I often look at myself in awe and think about how amazing it is that we’re able to grow tiny humans. I stroke my bump to get a reaction from him and watch how his little hands, elbows, knees, feet and bum jut out and run under my skin.
I like the way I can see my shiny stretch marks around my belly button, the endless amount of veins popping up all across my chest and stomach to pump as much as 50% more blood around my body to accommodate my baby. It’s incredible. My boobs are bigger, fuller, heavier, but I like them. I have no waist but that’s fine. I’m excited to wear jeans again but I’m also going to miss this bump. With just two weeks to go, I’m already sad that it’s nearly over because I’ve loved it. I’ve loved it all. The sickness, the tiredness, the struggle through the heat, the waddling, the tossing and turning through the night.

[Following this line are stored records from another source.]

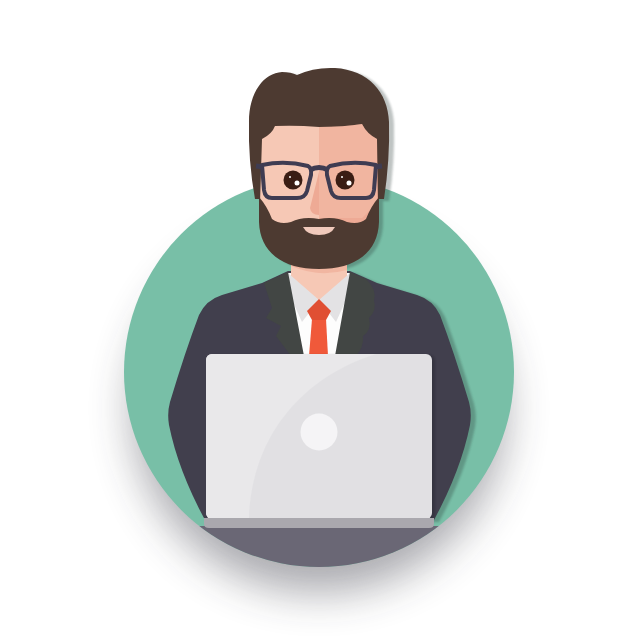
<!DOCTYPE html>
<html lang="en">
<head>
<meta charset="utf-8">
<title>Businessman at a laptop</title>
<style>
:root {
  --paper: #ffffff;
  --green: #78bfa7;
  --desk: #6a6775;
  --suit: #413f4d;
  --lapel: #424644;
  --hair: #4d3a31;
  --skin: #f6c8b5;
  --skin-shade: #eeaa95;
  --shirt: #fdfdfd;
  --collar: #e3e2e4;
  --tie: #f0593a;
  --tie-knot: #e04f33;
  --frame: #3f3c52;
  --eye: #3a1d14;
  --laptop: #e1e0e3;
  --laptop-light: #e9e8ea;
  --laptop-base: #aaa8ae;
}
html, body { margin: 0; background: var(--paper); overflow: hidden; }
svg { display: block; width: 640px; height: 640px; }
.green { fill: var(--green); }
.desk { fill: var(--desk); }
.suit { fill: var(--suit); }
.lapel { fill: var(--lapel); }
.hair { fill: var(--hair); }
.skin { fill: var(--skin); }
.skin-shade { fill: var(--skin-shade); }
.shirt { fill: var(--shirt); }
.collar { fill: var(--collar); }
.tie { fill: var(--tie); }
.tie-knot { fill: var(--tie-knot); }
.eye { fill: var(--eye); }
.glint { fill: var(--paper); }
.glasses { fill: none; stroke: var(--frame); stroke-width: 4; stroke-linejoin: round; }
.laptop { fill: var(--laptop); }
.laptop-light { fill: var(--laptop-light); }
.laptop-base { fill: var(--laptop-base); }
.cast { fill: #2b3a38; opacity: .3; }
</style>
</head>
<body>
<svg viewBox="0 0 640 640" role="img" aria-label="Bearded man in a suit and glasses working behind a laptop">
  <defs>
    <filter id="soft" x="-30%" y="-30%" width="160%" height="160%"><feGaussianBlur stdDeviation="22"/></filter>
    <filter id="crisp" x="-10%" y="-10%" width="120%" height="120%"><feGaussianBlur stdDeviation="1.2"/></filter>
    <clipPath id="badge"><circle cx="319" cy="372" r="195"/></clipPath>
    <clipPath id="lid"><rect x="206" y="354" width="226" height="165" rx="6"/></clipPath>
    <path id="jacket" d="M288 271L262 283L222 295Q206 300 199 315Q185 352 170 402Q167 413 169 425Q178 470 205 520H434Q461 470 470 425Q472 413 469 402Q454 352 440 315Q433 300 417 295L377 283L350 271Z"/>
    <path id="head-outline" d="M249 122C249 92 264 73 282 72Q291 72 297 75Q314 67 335 68C368 70 388 92 389 122Q390 160 384 199H378V222C377 252 356 269 319 269S261 252 260 222V199H255Q248 160 249 122Z"/>
  </defs>

  <g id="backdrop">
    <ellipse cx="319" cy="408" rx="186" ry="184" fill="#30303c" opacity=".42" filter="url(#soft)"/>
    <circle class="green" cx="319" cy="372" r="195"/>
    <rect class="desk" x="120" y="526" width="400" height="50" clip-path="url(#badge)"/>
  </g>

  <g id="cast-shadows" class="cast" filter="url(#crisp)">
    <use href="#jacket" x="5" y="2"/>
    <use href="#head-outline" x="5" y="2"/>
  </g>

  <g id="body">
    <use href="#jacket" class="suit"/>
    <path class="shirt" d="M287 273H351L336 356H303Z"/>
    <path class="skin" d="M291 250H347V277L319 301L291 277Z"/>
    <path class="skin-shade" d="M291 250H347V270Q319 278 291 266Z" opacity=".6"/>
    <path class="collar" d="M288 273L319 300L302 322L287 289Z"/>
    <path class="collar" d="M350 273L319 300L336 322L351 289Z"/>
    <path class="tie" d="M312 319H326L328 356H309Z"/>
    <path class="tie-knot" d="M319 299L331 311L326 320H312L307 311Z"/>
    <path class="lapel" d="M288 272L264 283L272 308L266 318L281 326L276 336L291 356H304Z"/>
    <path class="lapel" d="M350 272L366 279Q377 289 374 301Q377 310 369 318Q372 330 363 336Q364 347 356 356H335Z"/>
  </g>

  <g id="head">
    <path class="hair" d="M249 122C249 92 264 73 282 72Q291 72 297 75Q314 67 335 68C368 70 388 92 389 122Q390 160 384 199H255Q248 160 249 122Z"/>
    <path class="skin" d="M262 139Q272 134 275 126Q296 125 319 127V240H265L260 203Z"/>
    <path class="skin-shade" d="M319 127Q344 127 362 124Q367 134 377 139L378 203L373 240H319Z"/>
    <path class="skin" d="M319 127Q344 127 362 124Q367 134 377 139V203L362 218H319Z" opacity=".35"/>
    <path class="skin-shade" d="M319 172L310 208Q311 215 319 215Z"/>
    <path class="hair" d="M259 197Q267 206 272 219Q280 225 291 222Q303 216 319 219Q335 216 347 222Q359 225 366 219Q371 206 379 197V222C378 252 356 269 319 269S260 252 259 222Z"/>
    <path d="M303 227H335Q331 235 319 235T303 227Z" fill="#f0c9bb"/>
  </g>

  <g id="eyes">
    <circle class="eye" cx="293" cy="180" r="9.5"/>
    <circle class="eye" cx="345" cy="180" r="9.5"/>
    <circle class="glint" cx="297" cy="183" r="2.5"/>
    <circle class="glint" cx="349" cy="183" r="2.5"/>
    <circle class="glint" cx="290" cy="177" r="1"/>
    <circle class="glint" cx="342" cy="177" r="1"/>
  </g>

  <g id="glasses" class="glasses">
    <path d="M262 165Q285 160 308 166Q312 168 311 175L307 191Q305 198 297 198H272Q265 198 264 190Z"/>
    <path d="M376 165Q353 160 330 166Q326 168 327 175L331 191Q333 198 341 198H366Q373 198 374 190Z"/>
    <path d="M310 170Q319 165 328 170" stroke-width="5"/>
    <path d="M256 166L264 167M382 166L374 167" stroke-width="5"/>
  </g>

  <g id="laptop">
    <rect x="206" y="354" width="226" height="165" rx="6" fill="#1f1d28" opacity=".3" transform="translate(3 1)" filter="url(#crisp)"/>
    <rect class="laptop" x="206" y="354" width="226" height="165" rx="6"/>
    <path class="laptop-light" clip-path="url(#lid)" d="M206 354H376C306 376 252 432 249 519H206Z"/>
    <circle cx="319" cy="432" r="18.5" fill="#f5f4f6"/>
    <path class="laptop-base" d="M204 518H434V524Q434 528 429 528H209Q204 528 204 524Z"/>
  </g>
</svg>
</body>
</html>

Yes, the media have a lot to answer for because like many people, I have a specific way that I expect my body to look and now that it doesn’t look like that anymore. It feels foreign and wrong, when it isn’t – I am so aware of that. If you don’t bounce back within a week of pushing your baby out, then you’re gross.
“why does her stomach look like that?”

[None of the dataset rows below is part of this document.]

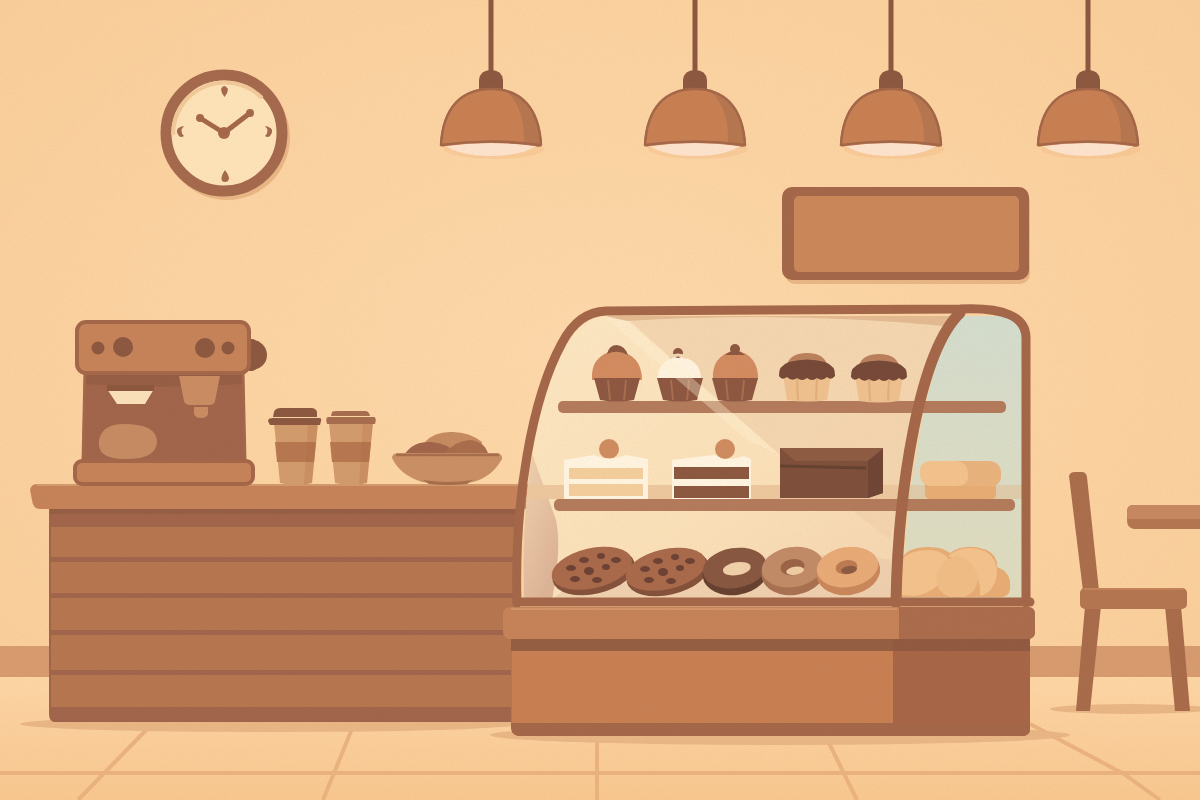
<!DOCTYPE html>
<html lang="en">
<head>
<meta charset="utf-8">
<title>Bakery café interior</title>
<style>
:root{
  --wall:#fbd3a3; --floor:#fbcf9b; --joint:#e9b27f; --shade:#e8b584;
  --base:#d69a6e; --frame:#a36648; --dark:#8b573f; --deep:#784c39;
  --wood:#b5764f; --plank:#a0644a; --top:#c58259; --copper:#c77f52;
  --panel:#c98659; --shelf:#b27a5b; --cream:#fdeccb; --glass:#d9dcc5;
  --bun:#f3c18b; --bun-shade:#e7ab74; --choco:#754837;
}
html,body{margin:0;height:100%;overflow:hidden;background:var(--wall)}
svg.cafe{display:block;width:1200px;height:800px}
.wall{fill:var(--wall)} .floor{fill:var(--floor)} .base{fill:var(--base)}
.joint{fill:none;stroke:var(--joint);stroke-width:4}
.shade{fill:var(--shade)} .frame{fill:var(--frame)} .dark{fill:var(--dark)}
.deep{fill:var(--deep)} .wood{fill:var(--wood)} .plank{fill:var(--plank)}
.top{fill:var(--top)} .copper{fill:var(--copper)} .panel{fill:var(--panel)}
.shelf{fill:var(--shelf)} .cream{fill:var(--cream)} .bun{fill:var(--bun)}
.bun-shade{fill:var(--bun-shade)} .choco{fill:var(--choco)}
.outline{stroke:var(--frame);stroke-width:4}
.line{fill:none;stroke:var(--frame);stroke-linecap:round;stroke-linejoin:round}
</style>
</head>
<body>
<svg class="cafe" viewBox="0 0 1200 800" role="img" aria-label="Café counter with espresso machine and a pastry display case">
<defs>
  <radialGradient id="wall-glow" cx=".5" cy=".45" r=".7">
    <stop offset="0" stop-color="#fdd8aa"/><stop offset="1" stop-color="#f9cd99"/>
  </radialGradient>
  <linearGradient id="floor-fade" x2="0" y2="1">
    <stop offset="0" stop-color="#fdd5a5"/><stop offset="1" stop-color="#f8c78f"/>
  </linearGradient>
  <linearGradient id="front-glass" x2="1" y2="1">
    <stop offset="0" stop-color="#fbe6c2"/><stop offset=".55" stop-color="#fae0b8"/><stop offset="1" stop-color="#f3d3b0"/>
  </linearGradient>
  <linearGradient id="side-glass" x2="0" y2="1">
    <stop offset="0" stop-color="#d3dccd"/><stop offset="1" stop-color="#dfdbbd"/>
  </linearGradient>
  <linearGradient id="corner-tint" x2=".6" y2="1">
    <stop offset="0" stop-color="#e6c3a2" stop-opacity=".4"/><stop offset="1" stop-color="#dcb396"/>
  </linearGradient>
  <filter id="paper" x="0" y="0" width="1" height="1">
    <feTurbulence type="fractalNoise" baseFrequency=".7" numOctaves="2" seed="4"/>
    <feColorMatrix values="0 0 0 0 .5  0 0 0 0 .28  0 0 0 0 .14  .5 0 0 0 -.19"/>
  </filter>
  <clipPath id="front-clip"><path d="M524 598C520 500 536 400 566 346Q582 317 606 316H951C914 372 898 480 891 598Z"/></clipPath>
  <g id="pendant">
    <ellipse cx="3" cy="149" rx="50" ry="10" fill="#f5c18b" opacity=".5"/>
    <rect class="dark" x="-2.5" y="-2" width="5" height="76"/>
    <path class="dark" d="M-12 89V80Q-11 70 0 70T12 80V89Z"/>
    <path d="M-49 143Q0 139 49 143Q34 156 0 156T-49 143Z" fill="#fde2cc"/>
    <path class="copper" d="M-51 145C-49 108-30 88 0 88S49 108 51 145Q49 148 44 146Q0 140-45 146Q-50 148-51 145Z"/>
    <path class="wood" d="M12 89C36 95 49 114 51 145Q49 148 44 146L33 144C34 120 28 100 12 89Z"/>
    <path class="line" d="M-50 145C-48 108-30 89 0 89S48 108 50 145Q0 138-50 145" stroke-width="2.5"/>
  </g>
  <g id="muffin">
    <path d="M-24 0H24L20 26Q0 29-20 26Z" fill="#edc08d"/>
    <path d="M-10 3L-9 26M10 3L9 26" stroke="#e2ad7a" stroke-width="2"/>
    <path d="M-20-10Q-16-21 0-21T20-10Z" fill="#b9805b"/>
    <path class="choco" d="M-28 2Q-29-8-18-12Q0-17 18-12Q29-8 28 2Q24 7 20 3Q15 8 10 4Q5 8 0 4Q-5 8-10 4Q-15 8-20 3Q-25 7-28 2Z"/>
  </g>
  <g id="cupcake-cup">
    <path d="M-23 0H23L17 22Q0 25-17 22Z" fill="#8c5640"/>
    <path d="M-9 2L-7 22M9 2L7 22" stroke="#a86d50" stroke-width="2"/>
  </g>
  <g id="cookie">
    <ellipse cy="3" rx="42" ry="22" transform="rotate(-13)" fill="#83503a"/>
    <ellipse cx="-1" cy="-1" rx="41" ry="20" transform="rotate(-13)" fill="#a8694b"/>
    <g fill="#6c4033">
      <ellipse cx="-22" cy="-1" rx="5" ry="3"/><ellipse cx="-9" cy="-9" rx="5" ry="3"/>
      <ellipse cx="8" cy="-13" rx="4" ry="3"/><ellipse cx="23" cy="-9" rx="5" ry="3"/>
      <ellipse cx="-4" cy="2" rx="5" ry="4"/><ellipse cx="13" cy="-2" rx="4" ry="3"/>
      <ellipse cx="-18" cy="10" rx="5" ry="3"/><ellipse cx="4" cy="11" rx="5" ry="3"/>
    </g>
  </g>
  <g id="cup">
    <path d="M-22 0H22L16 60Q0 64-16 60Z" fill="#d19a6c"/>
    <path d="M-21 19H20L18 39H-19Z" fill="#b67750"/>
    <path d="M12 0H22L16 60L8 62Z" fill="#a9643e" opacity=".2"/>
  </g>
</defs>

<g id="room">
  <rect width="1200" height="800" fill="url(#wall-glow)"/>
  <rect class="base" y="646" width="1200" height="32"/>
  <rect y="677" width="1200" height="123" fill="url(#floor-fade)"/>
  <path class="joint" d="M0 773H1200M152 724L78 800M354 724L323 800M597 735V800M825 735L857 800M1030 724L1124 774L1160 800"/>
  <ellipse class="shade" cx="270" cy="724" rx="250" ry="8"/>
  <ellipse class="shade" cx="780" cy="735" rx="290" ry="10"/>
  <ellipse class="shade" cx="1130" cy="709" rx="80" ry="5"/>
</g>

<g id="clock">
  <circle class="shade" cx="227" cy="137" r="63"/>
  <circle cx="224" cy="133" r="58" fill="#fde2b8" stroke="#a4694d" stroke-width="11"/>
  <path d="M173 135A52 52 0 0 1 262 98" fill="none" stroke="#f1c999" stroke-width="4"/>
  <g fill="#a4694d">
    <path d="M221 89Q224 83 228 89Q228 93 224.500 97Q221 93 221 89Z"/>
    <path d="M225 170Q231 178 228 181Q225 183 222 181Q220 177 225 170Z"/>
    <path d="M184 126Q173 128 179 136Q181 138 184 136Q179 131 184 126Z"/>
    <path d="M265 126Q276 128 270 136Q268 138 265 136Q270 131 265 126Z"/>
    <circle cx="224" cy="133" r="6"/><circle cx="200" cy="118" r="4"/><circle cx="250" cy="113" r="4"/>
  </g>
  <path class="line" d="M200 118L224 133L250 113" stroke-width="5"/>
</g>

<g id="lamps">
  <use href="#pendant" x="491"/><use href="#pendant" x="695"/><use href="#pendant" x="891"/><use href="#pendant" x="1088"/>
</g>

<g id="sign">
  <rect class="shade" x="785" y="191" width="245" height="93" rx="10"/>
  <rect class="frame" x="782" y="187" width="247" height="93" rx="10"/>
  <rect class="panel" x="794" y="196" width="225" height="76" rx="5"/>
</g>

<g id="counter">
  <path class="plank" d="M49 505H520V722H56Q49 722 49 714Z"/>
  <path class="wood" d="M51 527H515V557H51ZM51 562H515V593H51ZM51 598H515V630H51ZM51 635H515V670H51ZM51 675H515V707H51Z"/>
  <rect class="dark" x="50" y="508" width="470" height="6" opacity=".5"/>
  <rect class="plank" x="50" y="710" width="470" height="12" rx="5"/>
  <path class="top" d="M37 484H530V509H40Q33 509 32 500L30 490Q31 484 37 484Z"/>
  <path d="M37 485H530" stroke="#d3986c" stroke-width="2"/>
</g>

<g id="espresso-machine">
  <circle class="dark" cx="252" cy="355" r="15"/><rect class="dark" x="244" y="339" width="13" height="32" rx="5"/>
  <path class="plank" d="M84 370H243L246 464H82Z"/>
  <path class="dark" d="M84 374H243V384Q160 389 84 384Z" opacity=".5"/>
  <path class="line" d="M85 373L83 462M243 373L245 462" stroke-width="3"/>
  <rect class="top outline" x="77" y="322" width="172" height="51" rx="9"/>
  <g class="dark"><circle cx="98" cy="348" r="6.500"/><circle cx="123" cy="347" r="10"/><circle cx="205" cy="348" r="10"/><circle cx="228" cy="348" r="6.500"/></g>
  <path d="M107 389H154L145 404H117Z" fill="#fae0b9"/>
  <path d="M107 385H154V391H107Z" fill="#8b573f"/>
  <path d="M179 376H220L215 401Q214 405 209 405H190Q185 405 184 401Z" fill="#c98b62"/>
  <path d="M194 407H208V414Q207 418 201 418T194 414Z" fill="#c98b62"/>
  <path d="M99 440Q102 424 124 424Q157 424 157 442Q156 459 127 459Q96 460 99 440Z" fill="#c58a62"/>
  <rect class="top outline" x="75" y="461" width="178" height="23" rx="7"/>
</g>

<g id="takeaway-cups">
  <use href="#cup" x="296" y="423"/>
  <path class="dark" d="M273 418H319Q322 418 321 421L320 425H270L268 421Q268 418 273 418ZM274 412Q275 408 281 408H311Q316 408 317 412V417H273Z"/>
  <use href="#cup" x="351" y="423"/>
  <path d="M328 417H374Q377 418 375 424H327Q325 418 328 417ZM332 412Q333 411 338 411H365Q369 411 370 416H331Z" fill="#a66c4e"/>
</g>

<g id="pastry-bowl">
  <path d="M425 442Q434 432 450 432Q468 431 482 442L479 456H428Z" fill="#c58a5f"/>
  <path class="plank" d="M404 455Q413 441 431 442Q448 443 458 455Z"/>
  <path d="M443 455Q454 441 470 440Q485 441 489 456Z" fill="#a86c4c"/>
  <path d="M397 453H498Q503 455 502 459Q492 477 473 482Q449 487 422 482Q400 475 392 458Q392 454 397 453Z" fill="#c98e63"/>
  <path d="M396 455H499" stroke="#a66d4c" stroke-width="2.500"/>
  <path d="M423 480Q448 484 473 480L467 484Q448 486 429 484Z" fill="#a66d4c"/>
</g>

<g id="display-case">
  <path d="M524 598C520 500 536 400 566 346Q582 317 606 316H951C914 372 898 480 891 598Z" fill="url(#front-glass)"/>
  <g clip-path="url(#front-clip)">
    <path d="M624 316H960L890 540L780 455Z" fill="#f2d2ad" opacity=".8"/>
    <path d="M520 420L556 520Q562 548 552 600H515Z" fill="url(#corner-tint)"/>
    <path d="M552 600Q590 560 690 565Q800 548 895 560V600Z" fill="#eccbab" opacity=".7"/>
    <path d="M606 316H951L944 326Q790 311 626 321Z" fill="#e2b990"/>
    <rect x="520" y="485" width="400" height="14" fill="#ecc69d"/>
  </g>
  <path d="M901 598C908 480 926 366 956 319Q960 316 966 316H1008Q1022 317 1022 331V598Z" fill="url(#side-glass)"/>
  <path d="M901 485H1022V499H901Z" fill="#ddcba9"/>

  <g id="shelves" class="shelf">
    <rect x="558" y="401" width="448" height="12" rx="5"/>
    <rect x="554" y="499" width="461" height="12" rx="5"/>
  </g>

  <g id="top-row">
    <path d="M592 380Q590 356 615 350Q642 354 642 380Z" fill="#d28a5f"/>
    <use href="#cupcake-cup" x="617" y="378"/>
    <path class="dark" d="M607 354Q609 345 617 345Q625 346 628 355Q617 349 607 354Z"/>
    <path d="M658 380Q656 361 678 356Q702 360 701 380Z" fill="#fff3df"/>
    <use href="#cupcake-cup" x="680" y="378"/>
    <circle cx="678" cy="353" r="5" class="dark"/>
    <path d="M669 358Q678 352 687 358" fill="none" stroke="#f2d5b1" stroke-width="3"/>
    <path d="M713 380Q711 356 735 350Q759 355 758 380Z" fill="#d28a5f"/>
    <use href="#cupcake-cup" x="735" y="378"/>
    <circle cx="735" cy="349" r="5" class="dark"/><path class="dark" d="M725 355Q735 347 745 355Z"/>
    <use href="#muffin" x="807" y="374"/><use href="#muffin" x="879" y="375"/>
  </g>

  <g id="middle-row">
    <circle cx="609" cy="449" r="10" fill="#cf8b60"/>
    <path d="M564 460L594 455Q610 462 626 455L648 459V499H564Z" fill="#fff4e0"/>
    <path d="M569 468H643V479H569ZM569 484H643V496H569Z" fill="#f3cd9c"/>
    <path d="M672 460L714 455Q730 462 744 456L751 459V499H672Z" fill="#fff4e0"/>
    <circle cx="725" cy="449" r="10" fill="#cf8b60"/>
    <path class="dark" d="M674 467H749V479H674ZM674 486H749V498H674Z"/>
    <path d="M780 448H883V493L868 498H780Z" fill="#7d4e3a"/>
    <path d="M780 448H883L868 461H795Z" fill="#8d5a42"/>
    <path d="M868 461L883 449V493L868 498Z" fill="#6f4434"/>
    <path d="M780 466L866 468" stroke="#64402f" stroke-width="3"/>
    <path class="bun-shade" d="M925 478H996V495Q996 499 990 499H931Q925 499 925 494Z"/>
    <path class="bun" d="M920 473Q919 461 932 461H989Q1002 462 1001 475Q1001 486 990 486H930Q920 485 920 473Z"/>
    <path d="M955 461Q968 461 968 475Q968 486 957 486H990Q1001 486 1001 475Q1001 461 988 461Z" fill="#e8b27d"/>
  </g>

  <g id="bottom-row">
    <use href="#cookie" x="593" y="569"/><use href="#cookie" x="667" y="570"/>
    <g transform="rotate(-9 735 570)">
      <ellipse cx="735" cy="572" rx="33" ry="23" fill="#66402f"/><ellipse cx="735" cy="568" rx="32" ry="20" fill="#875640"/>
      <ellipse cx="737" cy="569" rx="14" ry="6.500" fill="#efd0a9"/>
    </g>
    <g transform="rotate(-9 793 570)">
      <ellipse cx="793" cy="572" rx="32" ry="23" fill="#a77050"/><ellipse cx="793" cy="567" rx="31" ry="20" fill="#c08a67"/>
      <ellipse cx="793" cy="567" rx="12" ry="8" fill="#9a6348"/><ellipse cx="795" cy="571" rx="9" ry="4" fill="#efcca2"/>
    </g>
    <g transform="rotate(-9 848 570)">
      <ellipse cx="848" cy="572" rx="32" ry="23" fill="#c9865a"/><ellipse cx="848" cy="567" rx="31" ry="20" fill="#e7aa76"/>
      <ellipse cx="847" cy="567" rx="11" ry="7" fill="#bd7a51"/><ellipse cx="849" cy="570" rx="8" ry="4" fill="#8a5a43"/>
    </g>
    <path class="bun-shade" d="M901 597V558Q910 546 929 547Q943 547 950 553Q965 542 987 550Q998 556 997 567Q1012 572 1010 589Q1009 597 1001 597Z"/>
    <path class="bun" d="M901 595V560Q911 549 931 550Q948 552 951 566Q940 592 915 596Z"/>
    <path class="bun" d="M948 556Q964 543 985 551Q997 558 997 573Q995 592 980 596Q983 566 948 556Z"/>
    <path d="M936 580Q940 558 958 556Q976 561 978 580Q975 597 957 598Q939 597 936 580Z" fill="#f0bc85"/>
  </g>

  <path d="M626 320L780 455L747 440L606 318Z" fill="#fff1d3" opacity=".35"/>

  <g id="case-frame" class="line" stroke-linecap="butt">
    <path d="M517 603C514 500 532 398 562 343Q578 312 606 311L960 309Q1026 306 1026 338V603" stroke-width="9"/>
    <path d="M896 603C898 490 919 352 960 313" stroke-width="11"/>
    <path d="M517 602H1030" stroke-width="9"/>
  </g>

  <g id="case-base">
    <path class="wood" d="M511 634H1030V728Q1030 736 1022 736H520Q512 736 511 728Z"/>
    <path class="copper" d="M512 650H893V724H512Z"/>
    <path d="M893 638H1030V728Q1030 736 1022 736H893Z" fill="#a56546"/>
    <path class="frame" d="M511 723H1030V728Q1030 736 1022 736H520Q512 736 511 728Z"/>
    <path class="dark" d="M511 637H1030V651H511Z" opacity=".8"/>
    <rect class="top" x="503" y="607" width="532" height="32" rx="7"/>
    <path d="M899 607H1028Q1035 607 1035 614V632Q1035 639 1028 639H899Z" fill="#a96b4c"/>
    <path d="M511 609H897" stroke="#d29367" stroke-width="2"/>
  </g>
</g>

<g id="table-and-chair">
  <path d="M1133 505H1200V529H1134Q1127 528 1127 520V512Q1127 505 1133 505Z" fill="#b3754f"/>
  <path d="M1133 505H1200V519H1127V511Q1128 505 1133 505Z" fill="#c58760"/>
  <path d="M1069 476Q1070 472 1075 472H1082Q1086 472 1087 477L1099 591H1083Z" fill="#aa6d4b"/>
  <path d="M1085 606H1101L1090 711H1076ZM1165 606H1181L1190 711H1175Z" fill="#a86b4a"/>
  <rect x="1080" y="588" width="107" height="21" rx="5" fill="#b3754f"/>
  <path d="M1084 589H1184" stroke="#c28359" stroke-width="2"/>
</g>

<rect id="paper-grain" width="1200" height="800" filter="url(#paper)" opacity=".3"/>
</svg>
</body>
</html>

“is there still a baby in there?”
“that is disgusting, she should cover that up.”
And you know what? I’ve enjoyed showing it off and documenting it all too. It’s not everyone’s cup of tea and I sure as hell don’t expect everyone to find it relatable but I feel empowered by what my body is doing – Millie felt empowered by what her body had done a mere 12 weeks prior to posting that photo.
The thing about the internet is that you’re never going to know what people are going through, especially mentally.
Allow mothers the chance to miss their old bodies and, especially, embrace their new ones – whatever size they may be, whether their body parts have changed. No battle is the same. It’s such a hard hill to climb when you’re spinning new plates that you’ve never even had to consider before.